Environmental Gradients as Drivers of Virus-Mediated Microbial Evolution

SURC 137B

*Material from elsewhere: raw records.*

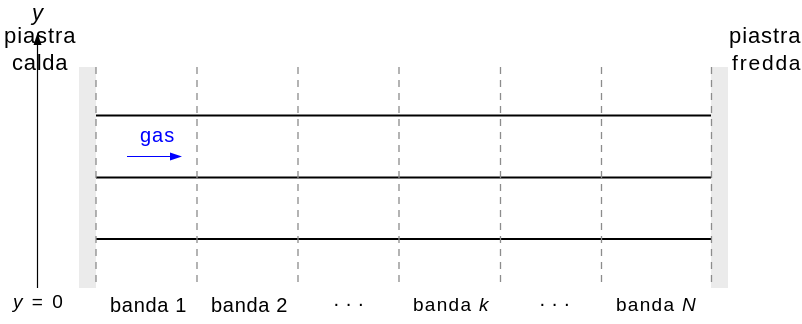
<!DOCTYPE html>
<html lang="it">
<head>
<meta charset="utf-8">
<title>Gas tra piastra calda e piastra fredda</title>
<style>
:root {
  --paper: #ffffff;
  --ink: #000000;
  --plate: #ebebeb;
  --divider: #8c8c8c;
  --gas: #0000ff;
}
* { box-sizing: border-box; }
html, body { margin: 0; overflow: hidden; background: var(--paper); }
.diagram {
  position: relative;
  width: 802px;
  height: 324px;
  overflow: hidden;
  color: var(--ink);
  font-family: "Liberation Sans", Arial, sans-serif;
}
.drawing { position: absolute; left: 0; top: 0; display: block; }
.plate { fill: var(--plate); }
.divider { stroke: var(--divider); stroke-width: 1.3; stroke-dasharray: 7 6; }
.channel { stroke: var(--ink); stroke-width: 2; }
.axis { stroke: var(--ink); stroke-width: 1.2; }
.axis-tip { fill: var(--ink); }
.flow { stroke: var(--gas); stroke-width: 1; }
.flow-tip { fill: var(--gas); }
.label {
  position: absolute;
  margin: 0;
  font-size: 20px;
  line-height: 24px;
  white-space: pre;
}
.axis-name { left: 32px; top: 1px; font-size: 22px; }
.hot-1 { left: 4px; top: 24px; font-size: 22px; letter-spacing: 0.9px; }
.hot-2 { left: 12px; top: 51px; font-size: 22px; letter-spacing: 0.7px; }
.cold-1 { left: 729px; top: 24px; font-size: 22px; letter-spacing: 0.9px; }
.cold-2 { left: 732px; top: 51px; font-size: 21px; letter-spacing: 1.8px; }
.gas { left: 140px; top: 123px; color: var(--gas); letter-spacing: 1px; }
.origin { left: 13px; top: 290px; font-size: 19px; letter-spacing: 2px; }
.band { top: 293px; letter-spacing: 0.7px; }
.band-1 { left: 110px; }
.band-2 { left: 211px; }
.band-k { left: 413px; font-size: 19px; letter-spacing: 1.3px; }
.band-n { left: 616px; font-size: 19px; letter-spacing: 1.3px; }
.dots { top: 291px; }
.dots-1 { left: 333px; }
.dots-2 { left: 539px; }
</style>
</head>
<body>
<main class="diagram">
  <svg class="drawing" width="802" height="324" viewBox="0 0 802 324" aria-hidden="true">
    <g class="plate">
      <rect x="79" y="67" width="17" height="221"/>
      <rect x="711" y="67" width="17" height="221"/>
    </g>
    <g class="channel">
      <line x1="96" y1="115.5" x2="711" y2="115.5"/>
      <line x1="96" y1="177.5" x2="711" y2="177.5"/>
      <line x1="96" y1="239" x2="711" y2="239"/>
    </g>
    <g class="divider">
      <line x1="96" y1="67" x2="96" y2="288"/>
      <line x1="197" y1="67" x2="197" y2="288"/>
      <line x1="298" y1="67" x2="298" y2="288"/>
      <line x1="399" y1="67" x2="399" y2="288"/>
      <line x1="500.5" y1="67" x2="500.5" y2="288"/>
      <line x1="601.5" y1="67" x2="601.5" y2="288"/>
      <line x1="711.5" y1="67" x2="711.5" y2="288"/>
    </g>
    <line class="axis" x1="37.5" y1="288" x2="37.5" y2="42"/>
    <polygon class="axis-tip" points="37.5,33 41.5,45 33.5,45"/>
    <line class="flow" x1="127" y1="156.5" x2="172" y2="156.5"/>
    <polygon class="flow-tip" points="182,156.5 170,152.5 170,160.5"/>
  </svg>

  <p class="label axis-name"><i>y</i></p>
  <p class="label hot-1">piastra</p>
  <p class="label hot-2">calda</p>
  <p class="label cold-1">piastra</p>
  <p class="label cold-2">fredda</p>
  <p class="label gas">gas</p>
  <p class="label origin"><i>y</i> = 0</p>
  <p class="label band band-1">banda 1</p>
  <p class="label band band-2">banda 2</p>
  <p class="label dots dots-1">· · ·</p>
  <p class="label band band-k">banda <i>k</i></p>
  <p class="label dots dots-2">· · ·</p>
  <p class="label band band-n">banda <i>N</i></p>
</main>
</body>
</html>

Bacterial viruses (phage) influence microbial community structure and genetic diversity through selective pressure resulting from viral parasitism, but also more directly by horizontal transfer of DNA between bacteria in a process called transduction. Environmental stress can induce and accelerate transduction, a situation often made obvious in extreme environments. Soap Lake is an alkaline, permanently stratified lake that has maintained its meromixis for over 2,000 years. Its deep monimolimnion layer provides an environment of great physical and chemical stability. The half meter chemocline zone that separates the lower and upper lake layers bridges temperature differentials, is an oxic/anoxic interface, and transitions a hypersaline zone (141 gL-1 TDS) to a brackish one (12-16 gL-1 TDS). Since rapid changes in environmental conditions can induce viral transduction events, these areas should have larger populations of phage, and the prokaryotes inhabiting these areas will experience greater rates of viral infection (and subsequent gene transfers) than more stable environments. This project measured viral abundance and host infection rates along these gradients, and compared those data to the viral populations and host infection rates in the highly stable zones. Two-way analysis of variance (ANOVA) was used to test for differences in host populations and phage infection rates between sampling dates and collection sites.